“…a perfectly acceptable addition to the literature.” “…suggests several improvements to the methodology we used, most of which I agree with in principle.”
Sounds pretty positive. Indeed, if you read Steig’s review comments, as I have, he did praise the paper and stated that it should be published — with some major revisions.
O’Donnell, at least as I understand it (which is admittedly that of a layperson), was intended to review the methods of Steig and show the method to be erroneous and the results based on the methods incorrect. That was the gist of their submission.
However, Steig wants them to present not only the correction to methods, but also the “most likely results” since he is primarily interested in Antarctic climate change trends, rather than only in methodological debates. If the authors do have a more likely result for Antarctic temperature trends, Steig appears to argue that they shouldn’t tease the reader with mere mention of them, but should present them along with the improved methods.
My recommendation is that the editor insist that results showing the ‘mostly likely’ West Antarctic trends be shown in place of Figure 3. While the written text does acknowledge that the rate of warming in West Antarctica is probably greater than shown, it is the figures that provide the main visual ‘take home message’ that most readers will come away with. I am not suggesting here that kgnd = 5 will necessarily provide the best estimate, as I had thought was implied in the earlier version of the text. Perhaps, as the authors suggest, kgnd should not be used at all, but the results from the ‘iridge’ infilling should be used instead. The authors state that this “yields similar patterns of change as shown in Fig. 3, with less intense cooling on Ross, comparable verification statistics and a statistically significant average West Antarctic trend of 0.11 +/- 0.08 C/decade.” If that is the case, why not show it? I recognize that these results are relatively new – since they evidently result from suggestions made in my previous review – but this is not a compelling reason to leave this ‘future work’. [my emphasis]
It seems to me that a science paper proper published in a major science journal should do more than just comment on or correct methods used to study a phenomenon. Science is moved forward by applying improved methods to the issue at hand in order to better understand the world. Steig seems to want O’Donnell to show the relevance of improved methods to the issue of Antarctic temperature trends, not just that the old method was incorrectly used or produced incorrect results.
This seems to be the core difference between auditors and scientists. Auditors don’t seem to care about the world being studied. They seem preoccupied with proving that those studying that world are wrong. They want to find flaws in methods and conclusions based on those flawed methods. Scientists want to use new and improved methods, not because they’re fun to use or because they like to solve puzzles, but because they want to better understand the world.

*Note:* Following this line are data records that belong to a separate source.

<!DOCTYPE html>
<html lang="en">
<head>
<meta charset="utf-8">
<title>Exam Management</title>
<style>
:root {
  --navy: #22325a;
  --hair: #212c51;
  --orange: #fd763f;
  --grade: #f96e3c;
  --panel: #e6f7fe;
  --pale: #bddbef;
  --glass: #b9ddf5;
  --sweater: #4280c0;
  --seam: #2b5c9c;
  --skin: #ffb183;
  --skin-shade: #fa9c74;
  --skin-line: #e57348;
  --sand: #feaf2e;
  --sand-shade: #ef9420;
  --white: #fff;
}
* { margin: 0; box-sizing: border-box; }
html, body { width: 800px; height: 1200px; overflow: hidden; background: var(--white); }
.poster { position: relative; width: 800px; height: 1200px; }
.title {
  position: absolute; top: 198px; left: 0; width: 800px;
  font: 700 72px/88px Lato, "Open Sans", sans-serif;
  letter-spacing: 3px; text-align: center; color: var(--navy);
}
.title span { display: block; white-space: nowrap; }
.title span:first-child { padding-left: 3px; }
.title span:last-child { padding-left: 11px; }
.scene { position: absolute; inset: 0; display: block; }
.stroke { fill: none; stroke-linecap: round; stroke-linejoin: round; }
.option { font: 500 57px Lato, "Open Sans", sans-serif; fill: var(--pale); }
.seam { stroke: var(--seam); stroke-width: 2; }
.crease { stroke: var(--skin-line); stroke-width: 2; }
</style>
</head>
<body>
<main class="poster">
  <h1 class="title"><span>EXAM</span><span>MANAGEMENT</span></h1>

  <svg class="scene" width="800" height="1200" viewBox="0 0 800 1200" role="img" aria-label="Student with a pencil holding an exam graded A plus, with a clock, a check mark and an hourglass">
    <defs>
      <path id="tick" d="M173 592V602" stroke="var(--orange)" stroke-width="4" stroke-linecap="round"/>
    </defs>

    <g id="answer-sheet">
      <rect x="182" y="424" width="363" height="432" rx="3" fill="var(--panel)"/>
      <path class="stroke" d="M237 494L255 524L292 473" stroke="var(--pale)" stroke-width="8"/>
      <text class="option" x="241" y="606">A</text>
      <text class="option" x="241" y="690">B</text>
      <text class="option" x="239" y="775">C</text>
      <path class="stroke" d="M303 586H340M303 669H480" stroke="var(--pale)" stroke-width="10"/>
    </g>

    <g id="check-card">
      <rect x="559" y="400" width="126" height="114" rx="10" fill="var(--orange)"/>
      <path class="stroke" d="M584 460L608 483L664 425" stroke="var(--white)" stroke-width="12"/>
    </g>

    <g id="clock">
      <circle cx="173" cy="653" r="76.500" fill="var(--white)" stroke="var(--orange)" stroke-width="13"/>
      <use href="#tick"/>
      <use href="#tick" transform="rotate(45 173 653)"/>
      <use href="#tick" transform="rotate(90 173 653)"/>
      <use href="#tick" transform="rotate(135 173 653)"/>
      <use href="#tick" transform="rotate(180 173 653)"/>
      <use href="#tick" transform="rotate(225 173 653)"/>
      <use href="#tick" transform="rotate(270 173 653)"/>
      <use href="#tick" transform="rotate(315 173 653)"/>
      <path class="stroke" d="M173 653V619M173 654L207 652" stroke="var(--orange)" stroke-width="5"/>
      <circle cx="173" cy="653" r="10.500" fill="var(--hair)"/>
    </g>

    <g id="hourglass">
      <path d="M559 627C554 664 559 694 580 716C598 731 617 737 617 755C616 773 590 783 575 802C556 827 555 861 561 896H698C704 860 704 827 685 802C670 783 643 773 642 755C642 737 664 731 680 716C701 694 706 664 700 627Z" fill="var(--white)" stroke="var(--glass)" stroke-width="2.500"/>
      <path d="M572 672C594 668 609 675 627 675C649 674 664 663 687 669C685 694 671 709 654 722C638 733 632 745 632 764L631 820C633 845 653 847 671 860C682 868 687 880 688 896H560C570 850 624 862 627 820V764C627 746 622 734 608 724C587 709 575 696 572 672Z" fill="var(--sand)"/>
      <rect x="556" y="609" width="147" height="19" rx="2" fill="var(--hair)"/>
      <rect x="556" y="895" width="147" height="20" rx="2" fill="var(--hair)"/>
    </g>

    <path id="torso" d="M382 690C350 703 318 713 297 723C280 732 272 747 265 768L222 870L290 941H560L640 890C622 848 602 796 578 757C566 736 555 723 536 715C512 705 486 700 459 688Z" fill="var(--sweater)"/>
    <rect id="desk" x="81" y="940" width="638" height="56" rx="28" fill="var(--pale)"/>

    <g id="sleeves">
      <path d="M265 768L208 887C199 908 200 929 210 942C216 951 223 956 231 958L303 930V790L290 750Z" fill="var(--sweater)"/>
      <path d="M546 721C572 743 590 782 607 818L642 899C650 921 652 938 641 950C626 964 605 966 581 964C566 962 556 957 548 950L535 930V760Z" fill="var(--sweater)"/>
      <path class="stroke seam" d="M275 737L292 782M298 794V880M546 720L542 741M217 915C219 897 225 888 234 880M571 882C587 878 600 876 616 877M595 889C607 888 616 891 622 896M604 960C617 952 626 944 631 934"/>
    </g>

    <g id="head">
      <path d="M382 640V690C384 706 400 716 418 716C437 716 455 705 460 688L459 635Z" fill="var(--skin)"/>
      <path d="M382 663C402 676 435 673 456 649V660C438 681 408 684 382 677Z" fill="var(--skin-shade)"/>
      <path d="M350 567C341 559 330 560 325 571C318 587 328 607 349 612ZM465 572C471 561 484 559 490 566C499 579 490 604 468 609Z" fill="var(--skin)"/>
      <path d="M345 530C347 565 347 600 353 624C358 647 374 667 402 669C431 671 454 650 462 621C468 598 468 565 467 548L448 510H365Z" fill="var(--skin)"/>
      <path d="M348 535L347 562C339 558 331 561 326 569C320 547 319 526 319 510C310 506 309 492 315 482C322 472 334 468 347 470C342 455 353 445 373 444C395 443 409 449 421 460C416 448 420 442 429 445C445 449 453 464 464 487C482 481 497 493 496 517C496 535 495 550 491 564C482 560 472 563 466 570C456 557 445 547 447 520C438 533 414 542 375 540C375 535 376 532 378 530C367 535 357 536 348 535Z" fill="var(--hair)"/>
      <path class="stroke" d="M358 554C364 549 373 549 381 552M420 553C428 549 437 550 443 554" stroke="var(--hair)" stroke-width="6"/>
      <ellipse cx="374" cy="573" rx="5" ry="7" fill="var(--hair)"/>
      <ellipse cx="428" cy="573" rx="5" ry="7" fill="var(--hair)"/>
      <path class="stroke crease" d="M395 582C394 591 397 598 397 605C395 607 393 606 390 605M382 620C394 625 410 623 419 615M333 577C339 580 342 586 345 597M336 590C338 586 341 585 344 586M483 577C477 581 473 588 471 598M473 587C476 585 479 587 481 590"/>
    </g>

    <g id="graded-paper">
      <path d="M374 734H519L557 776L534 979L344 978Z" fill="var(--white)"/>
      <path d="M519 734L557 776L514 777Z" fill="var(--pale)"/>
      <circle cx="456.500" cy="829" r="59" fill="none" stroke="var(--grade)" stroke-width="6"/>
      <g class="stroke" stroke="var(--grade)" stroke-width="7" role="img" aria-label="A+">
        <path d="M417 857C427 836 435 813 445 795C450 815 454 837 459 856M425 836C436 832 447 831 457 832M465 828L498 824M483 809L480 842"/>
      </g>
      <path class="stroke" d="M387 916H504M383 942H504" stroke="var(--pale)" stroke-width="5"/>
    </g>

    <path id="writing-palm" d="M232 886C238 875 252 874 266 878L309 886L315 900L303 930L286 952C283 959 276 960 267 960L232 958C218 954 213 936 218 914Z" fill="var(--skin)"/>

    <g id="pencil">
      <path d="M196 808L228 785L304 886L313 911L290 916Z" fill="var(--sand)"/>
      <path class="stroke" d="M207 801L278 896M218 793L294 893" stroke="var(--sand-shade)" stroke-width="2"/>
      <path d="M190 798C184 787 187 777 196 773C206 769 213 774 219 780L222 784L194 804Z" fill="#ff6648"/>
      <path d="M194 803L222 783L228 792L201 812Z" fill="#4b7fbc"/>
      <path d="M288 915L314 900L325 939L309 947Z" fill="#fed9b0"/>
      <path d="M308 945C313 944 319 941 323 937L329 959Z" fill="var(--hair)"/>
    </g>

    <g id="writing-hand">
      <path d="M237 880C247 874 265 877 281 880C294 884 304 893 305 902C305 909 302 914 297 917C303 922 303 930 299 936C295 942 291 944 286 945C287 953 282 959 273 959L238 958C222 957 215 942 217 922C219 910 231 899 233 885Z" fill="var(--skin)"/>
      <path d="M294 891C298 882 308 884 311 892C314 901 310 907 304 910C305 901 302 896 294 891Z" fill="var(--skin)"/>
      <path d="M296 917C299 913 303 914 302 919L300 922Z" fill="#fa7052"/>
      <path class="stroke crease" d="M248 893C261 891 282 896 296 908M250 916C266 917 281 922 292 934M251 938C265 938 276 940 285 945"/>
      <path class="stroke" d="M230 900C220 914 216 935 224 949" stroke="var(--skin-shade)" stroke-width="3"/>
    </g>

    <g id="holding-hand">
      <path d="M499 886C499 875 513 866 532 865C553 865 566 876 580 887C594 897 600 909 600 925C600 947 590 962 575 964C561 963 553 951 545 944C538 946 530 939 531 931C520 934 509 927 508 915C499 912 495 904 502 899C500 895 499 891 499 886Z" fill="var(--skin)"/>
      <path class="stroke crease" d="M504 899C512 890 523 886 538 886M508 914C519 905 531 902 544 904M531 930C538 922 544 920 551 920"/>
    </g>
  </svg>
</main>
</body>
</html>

Scientists are actually interested in understanding the world.
Methods are only interesting if they help to understand that world.
Auditors, apparently, are interested in proving scientists wrong. They may claim to care about the world, but they don’t show evidence of this in the kind of work they choose to do.
That, my friends, sums up both this current skirmish and the larger war, at least according to this writer.
I wonder if we’ve advanced beyond high school.